▶ _Work to complete_
Review the material and extract every line in which the word "cellW" occurs.

<<<<

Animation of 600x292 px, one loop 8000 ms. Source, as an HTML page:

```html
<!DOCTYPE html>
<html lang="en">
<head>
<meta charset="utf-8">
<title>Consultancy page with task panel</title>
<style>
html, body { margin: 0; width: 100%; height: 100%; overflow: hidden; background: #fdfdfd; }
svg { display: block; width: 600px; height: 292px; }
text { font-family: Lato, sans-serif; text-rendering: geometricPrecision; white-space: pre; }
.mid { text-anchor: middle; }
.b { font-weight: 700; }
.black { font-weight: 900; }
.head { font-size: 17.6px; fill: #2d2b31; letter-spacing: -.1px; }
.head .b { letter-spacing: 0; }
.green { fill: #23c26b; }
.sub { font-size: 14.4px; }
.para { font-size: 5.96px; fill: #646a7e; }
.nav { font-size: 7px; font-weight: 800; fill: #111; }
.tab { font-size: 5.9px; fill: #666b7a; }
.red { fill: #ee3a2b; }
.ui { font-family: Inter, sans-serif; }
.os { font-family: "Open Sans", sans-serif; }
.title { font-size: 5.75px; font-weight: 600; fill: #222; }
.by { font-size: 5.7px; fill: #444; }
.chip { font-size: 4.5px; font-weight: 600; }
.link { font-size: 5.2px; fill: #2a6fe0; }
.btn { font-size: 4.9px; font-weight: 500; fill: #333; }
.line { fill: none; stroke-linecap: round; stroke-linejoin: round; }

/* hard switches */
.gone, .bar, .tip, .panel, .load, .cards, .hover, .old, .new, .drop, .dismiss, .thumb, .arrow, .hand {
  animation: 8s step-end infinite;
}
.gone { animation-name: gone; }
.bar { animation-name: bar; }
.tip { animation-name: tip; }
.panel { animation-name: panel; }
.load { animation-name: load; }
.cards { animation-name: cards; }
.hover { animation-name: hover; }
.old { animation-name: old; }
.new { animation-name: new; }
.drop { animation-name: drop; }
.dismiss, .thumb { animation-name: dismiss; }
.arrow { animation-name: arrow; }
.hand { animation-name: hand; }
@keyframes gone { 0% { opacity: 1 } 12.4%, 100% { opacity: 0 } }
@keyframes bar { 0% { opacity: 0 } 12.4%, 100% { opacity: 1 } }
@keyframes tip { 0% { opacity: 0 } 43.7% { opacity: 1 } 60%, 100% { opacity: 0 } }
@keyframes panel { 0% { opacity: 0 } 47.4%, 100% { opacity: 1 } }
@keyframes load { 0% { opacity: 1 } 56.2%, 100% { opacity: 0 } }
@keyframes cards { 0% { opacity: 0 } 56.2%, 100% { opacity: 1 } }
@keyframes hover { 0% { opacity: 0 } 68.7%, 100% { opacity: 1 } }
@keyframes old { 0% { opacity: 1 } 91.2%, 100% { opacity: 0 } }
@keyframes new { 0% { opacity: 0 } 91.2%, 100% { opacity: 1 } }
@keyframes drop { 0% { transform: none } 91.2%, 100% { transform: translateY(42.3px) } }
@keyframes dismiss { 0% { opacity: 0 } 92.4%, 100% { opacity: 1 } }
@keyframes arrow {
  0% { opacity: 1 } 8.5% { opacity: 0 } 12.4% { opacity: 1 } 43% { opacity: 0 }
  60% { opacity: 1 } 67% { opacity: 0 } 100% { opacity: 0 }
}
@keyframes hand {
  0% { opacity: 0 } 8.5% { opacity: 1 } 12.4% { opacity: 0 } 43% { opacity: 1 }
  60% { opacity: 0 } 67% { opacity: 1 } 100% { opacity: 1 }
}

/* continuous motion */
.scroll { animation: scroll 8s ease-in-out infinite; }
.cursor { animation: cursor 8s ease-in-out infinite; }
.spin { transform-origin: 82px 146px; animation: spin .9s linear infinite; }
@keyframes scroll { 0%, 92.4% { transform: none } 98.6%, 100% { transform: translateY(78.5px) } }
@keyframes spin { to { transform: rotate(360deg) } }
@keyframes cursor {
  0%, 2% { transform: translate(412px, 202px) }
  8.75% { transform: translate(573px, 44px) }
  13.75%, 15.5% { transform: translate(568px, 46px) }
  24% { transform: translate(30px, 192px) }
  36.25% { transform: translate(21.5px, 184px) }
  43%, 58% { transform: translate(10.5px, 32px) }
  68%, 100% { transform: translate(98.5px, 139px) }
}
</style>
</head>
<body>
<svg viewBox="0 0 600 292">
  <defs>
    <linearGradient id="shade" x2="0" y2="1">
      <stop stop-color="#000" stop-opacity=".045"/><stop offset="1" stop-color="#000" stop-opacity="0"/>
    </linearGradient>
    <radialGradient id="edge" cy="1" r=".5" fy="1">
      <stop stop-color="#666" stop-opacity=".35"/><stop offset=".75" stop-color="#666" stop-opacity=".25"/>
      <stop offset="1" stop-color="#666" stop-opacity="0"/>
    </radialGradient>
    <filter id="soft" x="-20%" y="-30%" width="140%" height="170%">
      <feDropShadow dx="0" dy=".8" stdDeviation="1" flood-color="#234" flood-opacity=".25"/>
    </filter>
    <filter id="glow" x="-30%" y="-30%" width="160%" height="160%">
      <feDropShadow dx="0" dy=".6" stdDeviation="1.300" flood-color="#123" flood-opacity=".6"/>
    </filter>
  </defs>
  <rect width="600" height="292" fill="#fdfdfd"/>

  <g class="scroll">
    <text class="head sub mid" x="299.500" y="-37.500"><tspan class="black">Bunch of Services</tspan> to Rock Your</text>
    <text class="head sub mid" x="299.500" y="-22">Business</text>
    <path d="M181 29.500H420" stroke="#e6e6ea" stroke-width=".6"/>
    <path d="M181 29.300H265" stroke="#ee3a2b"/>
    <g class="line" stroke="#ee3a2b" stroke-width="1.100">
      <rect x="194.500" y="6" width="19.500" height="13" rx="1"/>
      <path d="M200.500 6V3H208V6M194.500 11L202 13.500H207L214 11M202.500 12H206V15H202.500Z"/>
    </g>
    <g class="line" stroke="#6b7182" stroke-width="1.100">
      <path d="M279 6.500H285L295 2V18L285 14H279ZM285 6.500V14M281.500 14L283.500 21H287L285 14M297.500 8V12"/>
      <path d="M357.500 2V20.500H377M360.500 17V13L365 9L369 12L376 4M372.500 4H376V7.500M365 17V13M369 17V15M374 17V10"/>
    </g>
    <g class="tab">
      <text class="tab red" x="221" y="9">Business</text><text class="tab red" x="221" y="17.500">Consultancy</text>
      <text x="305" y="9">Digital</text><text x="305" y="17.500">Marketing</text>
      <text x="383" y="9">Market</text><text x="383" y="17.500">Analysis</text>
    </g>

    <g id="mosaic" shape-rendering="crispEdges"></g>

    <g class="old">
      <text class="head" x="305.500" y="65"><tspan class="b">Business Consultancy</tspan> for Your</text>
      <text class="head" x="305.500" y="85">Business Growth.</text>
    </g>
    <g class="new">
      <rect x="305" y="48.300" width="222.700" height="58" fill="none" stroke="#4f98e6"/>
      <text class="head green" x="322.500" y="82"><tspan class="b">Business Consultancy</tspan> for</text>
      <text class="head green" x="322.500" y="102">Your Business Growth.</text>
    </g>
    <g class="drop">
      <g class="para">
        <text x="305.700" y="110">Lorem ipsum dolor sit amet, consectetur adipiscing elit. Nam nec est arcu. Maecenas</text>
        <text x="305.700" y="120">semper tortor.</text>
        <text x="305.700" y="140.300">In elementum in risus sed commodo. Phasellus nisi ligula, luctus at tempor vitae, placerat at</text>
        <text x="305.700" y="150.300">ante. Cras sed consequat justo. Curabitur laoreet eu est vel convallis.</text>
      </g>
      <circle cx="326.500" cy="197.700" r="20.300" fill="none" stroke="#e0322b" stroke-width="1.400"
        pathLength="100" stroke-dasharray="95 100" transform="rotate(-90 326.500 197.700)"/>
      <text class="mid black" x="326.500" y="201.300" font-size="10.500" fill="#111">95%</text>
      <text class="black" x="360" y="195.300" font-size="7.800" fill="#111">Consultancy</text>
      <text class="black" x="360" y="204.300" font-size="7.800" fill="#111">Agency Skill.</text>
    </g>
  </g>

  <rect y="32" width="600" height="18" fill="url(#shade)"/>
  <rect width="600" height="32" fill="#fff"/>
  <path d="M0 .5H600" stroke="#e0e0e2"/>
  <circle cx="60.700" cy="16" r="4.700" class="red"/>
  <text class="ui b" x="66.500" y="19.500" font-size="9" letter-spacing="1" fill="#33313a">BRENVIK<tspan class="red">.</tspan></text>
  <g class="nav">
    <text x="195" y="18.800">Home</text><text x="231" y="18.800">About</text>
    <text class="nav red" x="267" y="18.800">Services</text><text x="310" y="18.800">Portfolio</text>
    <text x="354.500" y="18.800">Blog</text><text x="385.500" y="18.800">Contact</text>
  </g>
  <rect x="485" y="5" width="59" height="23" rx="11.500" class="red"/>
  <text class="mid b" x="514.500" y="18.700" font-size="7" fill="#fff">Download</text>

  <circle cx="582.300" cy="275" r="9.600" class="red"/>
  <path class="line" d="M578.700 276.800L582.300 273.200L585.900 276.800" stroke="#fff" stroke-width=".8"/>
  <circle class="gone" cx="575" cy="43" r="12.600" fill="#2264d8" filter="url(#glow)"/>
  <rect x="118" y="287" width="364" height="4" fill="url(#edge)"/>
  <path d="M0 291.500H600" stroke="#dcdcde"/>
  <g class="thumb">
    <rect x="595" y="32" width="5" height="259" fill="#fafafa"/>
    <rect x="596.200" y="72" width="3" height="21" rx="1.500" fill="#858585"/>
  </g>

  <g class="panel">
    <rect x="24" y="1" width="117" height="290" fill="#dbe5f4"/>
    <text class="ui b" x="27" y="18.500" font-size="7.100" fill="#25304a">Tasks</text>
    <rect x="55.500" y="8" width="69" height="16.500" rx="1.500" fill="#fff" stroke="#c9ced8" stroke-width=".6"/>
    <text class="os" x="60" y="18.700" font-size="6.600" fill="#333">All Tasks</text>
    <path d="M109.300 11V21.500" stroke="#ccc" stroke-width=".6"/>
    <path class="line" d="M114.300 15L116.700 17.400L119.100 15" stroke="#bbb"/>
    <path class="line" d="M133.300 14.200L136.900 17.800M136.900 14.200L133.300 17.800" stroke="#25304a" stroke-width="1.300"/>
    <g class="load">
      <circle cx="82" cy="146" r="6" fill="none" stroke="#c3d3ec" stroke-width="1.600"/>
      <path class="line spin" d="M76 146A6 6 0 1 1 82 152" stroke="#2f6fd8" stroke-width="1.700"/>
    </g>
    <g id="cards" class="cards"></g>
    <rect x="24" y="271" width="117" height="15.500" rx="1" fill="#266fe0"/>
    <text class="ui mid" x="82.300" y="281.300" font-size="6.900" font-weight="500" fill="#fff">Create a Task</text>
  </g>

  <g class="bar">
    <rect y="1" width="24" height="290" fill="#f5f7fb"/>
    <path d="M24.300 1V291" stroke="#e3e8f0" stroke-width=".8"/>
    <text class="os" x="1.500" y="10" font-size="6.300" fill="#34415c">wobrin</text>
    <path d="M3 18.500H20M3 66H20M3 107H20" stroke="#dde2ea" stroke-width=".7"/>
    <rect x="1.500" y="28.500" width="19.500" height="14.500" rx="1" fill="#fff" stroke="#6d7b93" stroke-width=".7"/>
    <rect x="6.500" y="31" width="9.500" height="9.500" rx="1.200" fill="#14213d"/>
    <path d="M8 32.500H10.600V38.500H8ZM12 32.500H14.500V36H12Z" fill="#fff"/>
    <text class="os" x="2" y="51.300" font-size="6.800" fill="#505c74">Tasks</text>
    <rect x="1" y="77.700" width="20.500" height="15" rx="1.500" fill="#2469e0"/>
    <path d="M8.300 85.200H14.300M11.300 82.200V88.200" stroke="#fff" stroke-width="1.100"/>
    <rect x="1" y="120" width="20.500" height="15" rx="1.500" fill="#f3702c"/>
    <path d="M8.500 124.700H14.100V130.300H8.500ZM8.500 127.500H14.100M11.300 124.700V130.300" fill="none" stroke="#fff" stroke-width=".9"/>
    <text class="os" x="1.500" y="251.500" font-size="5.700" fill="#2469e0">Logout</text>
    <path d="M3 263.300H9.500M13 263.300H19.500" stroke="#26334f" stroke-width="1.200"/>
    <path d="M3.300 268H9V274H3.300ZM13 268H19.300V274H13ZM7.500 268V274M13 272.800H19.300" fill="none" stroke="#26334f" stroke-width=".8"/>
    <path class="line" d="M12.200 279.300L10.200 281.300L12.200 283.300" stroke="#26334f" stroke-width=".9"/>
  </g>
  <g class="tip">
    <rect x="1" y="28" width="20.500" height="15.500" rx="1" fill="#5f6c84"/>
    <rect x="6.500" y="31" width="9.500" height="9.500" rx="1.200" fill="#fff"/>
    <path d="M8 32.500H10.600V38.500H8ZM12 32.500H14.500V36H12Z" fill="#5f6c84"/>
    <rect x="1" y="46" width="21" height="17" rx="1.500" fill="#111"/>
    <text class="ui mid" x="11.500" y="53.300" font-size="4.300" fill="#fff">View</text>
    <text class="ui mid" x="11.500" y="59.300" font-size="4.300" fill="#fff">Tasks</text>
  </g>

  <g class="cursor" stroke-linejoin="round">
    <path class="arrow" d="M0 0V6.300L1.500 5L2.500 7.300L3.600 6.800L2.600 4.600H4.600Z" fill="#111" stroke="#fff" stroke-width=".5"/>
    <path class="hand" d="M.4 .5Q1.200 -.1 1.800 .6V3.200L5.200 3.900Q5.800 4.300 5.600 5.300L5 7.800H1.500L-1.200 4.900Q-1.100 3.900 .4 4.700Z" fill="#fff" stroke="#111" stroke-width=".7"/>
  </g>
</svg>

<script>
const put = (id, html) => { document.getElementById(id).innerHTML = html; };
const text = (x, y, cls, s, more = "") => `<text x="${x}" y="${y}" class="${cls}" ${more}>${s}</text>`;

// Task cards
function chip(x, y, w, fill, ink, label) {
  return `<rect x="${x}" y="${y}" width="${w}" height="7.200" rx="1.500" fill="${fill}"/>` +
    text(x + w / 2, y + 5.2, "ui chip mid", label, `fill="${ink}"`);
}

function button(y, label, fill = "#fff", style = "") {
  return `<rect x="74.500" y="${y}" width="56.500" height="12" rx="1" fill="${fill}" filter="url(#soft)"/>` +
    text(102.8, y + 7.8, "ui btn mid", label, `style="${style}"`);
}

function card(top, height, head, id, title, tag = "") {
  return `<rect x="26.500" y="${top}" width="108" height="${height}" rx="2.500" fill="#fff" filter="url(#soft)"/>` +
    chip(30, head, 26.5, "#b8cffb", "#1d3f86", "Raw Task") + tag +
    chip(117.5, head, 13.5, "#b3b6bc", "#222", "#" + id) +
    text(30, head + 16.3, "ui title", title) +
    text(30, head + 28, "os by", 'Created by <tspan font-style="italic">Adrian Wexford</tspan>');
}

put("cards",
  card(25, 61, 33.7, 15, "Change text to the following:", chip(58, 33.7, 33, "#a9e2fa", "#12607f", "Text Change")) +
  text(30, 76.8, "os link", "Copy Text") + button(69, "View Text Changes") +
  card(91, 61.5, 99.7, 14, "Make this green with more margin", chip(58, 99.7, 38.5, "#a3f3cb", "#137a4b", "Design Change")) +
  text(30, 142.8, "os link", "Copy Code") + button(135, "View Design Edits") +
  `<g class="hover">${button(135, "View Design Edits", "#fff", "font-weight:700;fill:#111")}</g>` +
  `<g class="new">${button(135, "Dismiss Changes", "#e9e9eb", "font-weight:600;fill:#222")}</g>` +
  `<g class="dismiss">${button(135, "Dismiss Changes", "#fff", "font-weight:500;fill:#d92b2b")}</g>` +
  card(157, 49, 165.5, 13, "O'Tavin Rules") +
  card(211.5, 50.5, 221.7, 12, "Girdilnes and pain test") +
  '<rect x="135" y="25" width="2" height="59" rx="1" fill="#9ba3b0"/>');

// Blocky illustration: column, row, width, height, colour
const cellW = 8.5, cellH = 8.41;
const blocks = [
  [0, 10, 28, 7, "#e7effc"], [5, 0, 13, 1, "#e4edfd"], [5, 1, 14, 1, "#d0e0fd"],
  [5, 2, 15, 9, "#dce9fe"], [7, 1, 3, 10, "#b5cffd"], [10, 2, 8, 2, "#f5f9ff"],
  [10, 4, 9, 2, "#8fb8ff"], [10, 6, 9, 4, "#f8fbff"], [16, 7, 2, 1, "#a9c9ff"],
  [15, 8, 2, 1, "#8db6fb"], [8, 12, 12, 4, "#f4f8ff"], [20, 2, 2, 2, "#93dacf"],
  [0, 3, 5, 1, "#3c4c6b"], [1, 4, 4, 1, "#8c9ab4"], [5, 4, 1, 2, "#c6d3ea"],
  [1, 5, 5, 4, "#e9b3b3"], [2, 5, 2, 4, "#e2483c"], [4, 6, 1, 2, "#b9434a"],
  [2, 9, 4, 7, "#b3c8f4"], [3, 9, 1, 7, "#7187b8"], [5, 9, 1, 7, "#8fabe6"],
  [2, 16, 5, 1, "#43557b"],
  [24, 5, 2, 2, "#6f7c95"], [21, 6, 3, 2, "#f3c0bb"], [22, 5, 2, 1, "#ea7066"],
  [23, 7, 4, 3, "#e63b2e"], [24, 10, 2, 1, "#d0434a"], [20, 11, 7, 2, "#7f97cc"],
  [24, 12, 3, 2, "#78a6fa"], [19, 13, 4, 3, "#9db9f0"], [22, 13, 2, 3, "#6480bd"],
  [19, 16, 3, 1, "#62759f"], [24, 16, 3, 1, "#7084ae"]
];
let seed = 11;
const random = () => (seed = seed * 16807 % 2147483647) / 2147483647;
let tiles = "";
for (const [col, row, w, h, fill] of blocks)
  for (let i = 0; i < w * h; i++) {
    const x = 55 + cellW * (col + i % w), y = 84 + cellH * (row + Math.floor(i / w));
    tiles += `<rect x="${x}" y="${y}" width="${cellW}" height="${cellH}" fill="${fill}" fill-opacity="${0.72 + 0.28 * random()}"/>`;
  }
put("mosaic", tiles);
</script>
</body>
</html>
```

>>>>

▶ _Answer box_
const cellW = 8.5, cellH = 8.41;
    const x = 55 + cellW * (col + i % w), y = 84 + cellH * (row + Math.floor(i / w));
    tiles += `<rect x="${x}" y="${y}" width="${cellW}" height="${cellH}" fill="${fill}" fill-opacity="${0.72 + 0.28 * random()}"/>`;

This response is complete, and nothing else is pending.